The following is a guest post by my friend and former online student, Jim Vinoski. It’s wonderful to have Jim’s contribution.
In Free Our Markets, Chapter Four, “Ownership Matters,” you’ll read, “Private owners have strong incentives to look after their property so that it can be a source of profits and other benefits to them year after year.”
I happened upon a very visible example of this about a dozen years ago when I had the opportunity to see Mt. St. Helens firsthand. On my drive to the mountain, evidence of the famous 1980 eruption started to appear some thirty miles away from the peak, with visible major silting in the Cowlitz River and Hoffstadt Creek; yet there was little indication in the surrounding forest of the blast zone the volcano had created all those years ago. The lush Douglas firs were growing in abundance for many miles – until about ten miles from the caldera, when they abruptly ended in a very obvious line. For the rest of the trip, the terrain was a near-moonscape, with only occasional growths of hardscrabble scrub here and there in the ash-covered wilderness. That sudden change from a luxuriant forest to a barren landscape puzzled me.
At the Johnston Ridge Observatory Visitor Center, I learned the reason. The lush growth was on land owned by Weyerhaeuser Company, which aggressively replanted beginning almost immediately after the eruption was over. The moonscape was owned by the federal government – namely, the US Forest Service – which decided to let it regrow naturally to see what would happen after such a cataclysm.
The private owner Weyerhaeuser had an obvious financial incentive to get the forest back into shape quickly. You can read all about their recovery and reforestation activities here. I highly recommend you check it out – it’s a fascinating story. Not only did the company salvage enormous quantities of dead and damaged trees (enough to build 85,000 new three-story homes) to clear the ruined landscape, but they also burned away anything not salvageable, then literally dug through the ash to reach good soil in which to plant millions upon millions of seedlings. They found that the forest and the accompanying wildlife returned quickly to good health. They began harvesting those now-grown seedlings in 2005, finally beginning to realize a return on their enormous investment. Along the way they’ve regrown a beautiful western forest that benefits not only the Weyerhaeuser bottom line, but visitors like me, hunters, and other sportsmen as well.

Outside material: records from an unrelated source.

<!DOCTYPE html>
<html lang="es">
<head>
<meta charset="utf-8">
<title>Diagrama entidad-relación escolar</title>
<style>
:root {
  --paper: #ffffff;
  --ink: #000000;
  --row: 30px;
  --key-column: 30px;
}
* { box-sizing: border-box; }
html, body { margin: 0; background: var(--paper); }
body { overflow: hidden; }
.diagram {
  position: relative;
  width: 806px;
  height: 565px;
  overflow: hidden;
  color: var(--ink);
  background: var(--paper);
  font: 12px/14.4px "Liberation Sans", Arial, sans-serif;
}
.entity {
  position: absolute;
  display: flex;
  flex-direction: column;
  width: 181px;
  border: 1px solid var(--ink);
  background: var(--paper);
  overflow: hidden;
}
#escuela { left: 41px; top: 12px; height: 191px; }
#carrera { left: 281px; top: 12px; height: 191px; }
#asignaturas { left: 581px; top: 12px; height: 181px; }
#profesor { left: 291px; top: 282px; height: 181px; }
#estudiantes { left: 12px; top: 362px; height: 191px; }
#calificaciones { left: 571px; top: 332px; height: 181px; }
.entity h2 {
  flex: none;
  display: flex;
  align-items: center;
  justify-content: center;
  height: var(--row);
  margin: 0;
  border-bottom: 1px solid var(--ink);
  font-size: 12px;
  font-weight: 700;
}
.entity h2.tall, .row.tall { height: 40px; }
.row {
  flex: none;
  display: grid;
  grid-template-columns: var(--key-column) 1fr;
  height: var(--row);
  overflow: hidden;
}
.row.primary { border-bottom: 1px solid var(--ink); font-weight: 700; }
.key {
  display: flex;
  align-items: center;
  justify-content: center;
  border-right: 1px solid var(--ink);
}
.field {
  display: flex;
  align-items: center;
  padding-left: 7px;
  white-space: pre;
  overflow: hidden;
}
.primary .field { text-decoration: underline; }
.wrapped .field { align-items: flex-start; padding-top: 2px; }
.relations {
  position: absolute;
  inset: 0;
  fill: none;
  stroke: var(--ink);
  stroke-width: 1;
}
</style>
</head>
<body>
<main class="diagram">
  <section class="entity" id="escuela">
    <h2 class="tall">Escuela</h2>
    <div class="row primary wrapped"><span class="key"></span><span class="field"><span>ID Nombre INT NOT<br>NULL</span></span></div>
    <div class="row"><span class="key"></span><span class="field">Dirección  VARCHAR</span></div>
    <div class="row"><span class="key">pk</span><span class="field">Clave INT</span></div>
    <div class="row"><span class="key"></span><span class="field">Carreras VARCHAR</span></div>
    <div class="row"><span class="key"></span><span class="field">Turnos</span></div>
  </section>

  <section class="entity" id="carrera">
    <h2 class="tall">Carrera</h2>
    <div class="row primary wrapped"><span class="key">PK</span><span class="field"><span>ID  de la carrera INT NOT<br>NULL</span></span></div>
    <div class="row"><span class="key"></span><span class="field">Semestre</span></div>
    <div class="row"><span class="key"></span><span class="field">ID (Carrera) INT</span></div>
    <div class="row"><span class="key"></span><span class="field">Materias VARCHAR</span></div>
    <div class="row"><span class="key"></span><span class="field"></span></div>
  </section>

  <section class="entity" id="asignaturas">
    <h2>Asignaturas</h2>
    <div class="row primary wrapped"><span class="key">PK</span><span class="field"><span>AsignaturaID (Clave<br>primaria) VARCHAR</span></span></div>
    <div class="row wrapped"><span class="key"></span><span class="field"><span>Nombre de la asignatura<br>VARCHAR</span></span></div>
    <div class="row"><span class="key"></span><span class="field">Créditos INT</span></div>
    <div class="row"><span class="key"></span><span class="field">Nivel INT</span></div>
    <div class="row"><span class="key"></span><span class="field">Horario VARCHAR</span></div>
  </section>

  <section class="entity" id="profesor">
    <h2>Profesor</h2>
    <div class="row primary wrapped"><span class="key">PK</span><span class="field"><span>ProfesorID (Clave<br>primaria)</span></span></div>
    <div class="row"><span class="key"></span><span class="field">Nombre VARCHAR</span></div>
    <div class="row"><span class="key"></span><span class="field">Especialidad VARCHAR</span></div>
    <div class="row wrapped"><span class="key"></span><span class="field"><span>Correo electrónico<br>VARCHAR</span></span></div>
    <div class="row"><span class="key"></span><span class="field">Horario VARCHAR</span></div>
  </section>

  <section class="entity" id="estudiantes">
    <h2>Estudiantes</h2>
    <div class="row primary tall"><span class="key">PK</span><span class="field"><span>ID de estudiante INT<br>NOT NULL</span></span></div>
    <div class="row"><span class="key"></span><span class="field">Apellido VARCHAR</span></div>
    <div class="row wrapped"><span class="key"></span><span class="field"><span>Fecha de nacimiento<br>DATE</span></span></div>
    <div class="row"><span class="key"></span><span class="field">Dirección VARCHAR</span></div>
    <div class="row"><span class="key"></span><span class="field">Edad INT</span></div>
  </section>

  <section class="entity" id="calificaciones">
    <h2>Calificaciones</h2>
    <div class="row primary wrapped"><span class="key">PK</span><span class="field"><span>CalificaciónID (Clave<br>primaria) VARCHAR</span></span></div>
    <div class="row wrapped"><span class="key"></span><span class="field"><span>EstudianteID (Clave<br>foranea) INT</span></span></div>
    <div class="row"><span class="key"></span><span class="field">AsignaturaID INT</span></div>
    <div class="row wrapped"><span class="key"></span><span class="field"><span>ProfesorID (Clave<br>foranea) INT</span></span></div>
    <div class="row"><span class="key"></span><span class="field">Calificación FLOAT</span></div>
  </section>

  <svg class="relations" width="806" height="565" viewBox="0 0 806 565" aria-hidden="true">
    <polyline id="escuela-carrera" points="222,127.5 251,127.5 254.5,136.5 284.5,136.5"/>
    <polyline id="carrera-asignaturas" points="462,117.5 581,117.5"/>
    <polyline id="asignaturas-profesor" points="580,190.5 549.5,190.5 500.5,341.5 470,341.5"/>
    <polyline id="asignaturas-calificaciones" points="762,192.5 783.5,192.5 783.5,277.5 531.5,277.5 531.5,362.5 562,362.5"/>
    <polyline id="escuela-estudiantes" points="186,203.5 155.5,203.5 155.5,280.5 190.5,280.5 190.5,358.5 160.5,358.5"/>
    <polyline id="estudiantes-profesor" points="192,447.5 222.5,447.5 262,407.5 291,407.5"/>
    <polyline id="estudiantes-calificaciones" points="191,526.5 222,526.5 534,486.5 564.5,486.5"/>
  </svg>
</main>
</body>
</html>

The taxpayer-financed US Forest Service has no profit motive, a fact made abundantly clear in Free Our Markets in its review of that agency’s loss-making building of logging roads in Alaska’s Tongass National Forest. At Mt. St. Helens, the Forest Service has done pretty much nothing with its public land, by design, not even salvaging downed lumber. That inactivity may have its own reward in helping us better understand natural cycles, but I’ll let you decide for yourself whether their approach or the market-driven one has been more beneficial to society as a whole.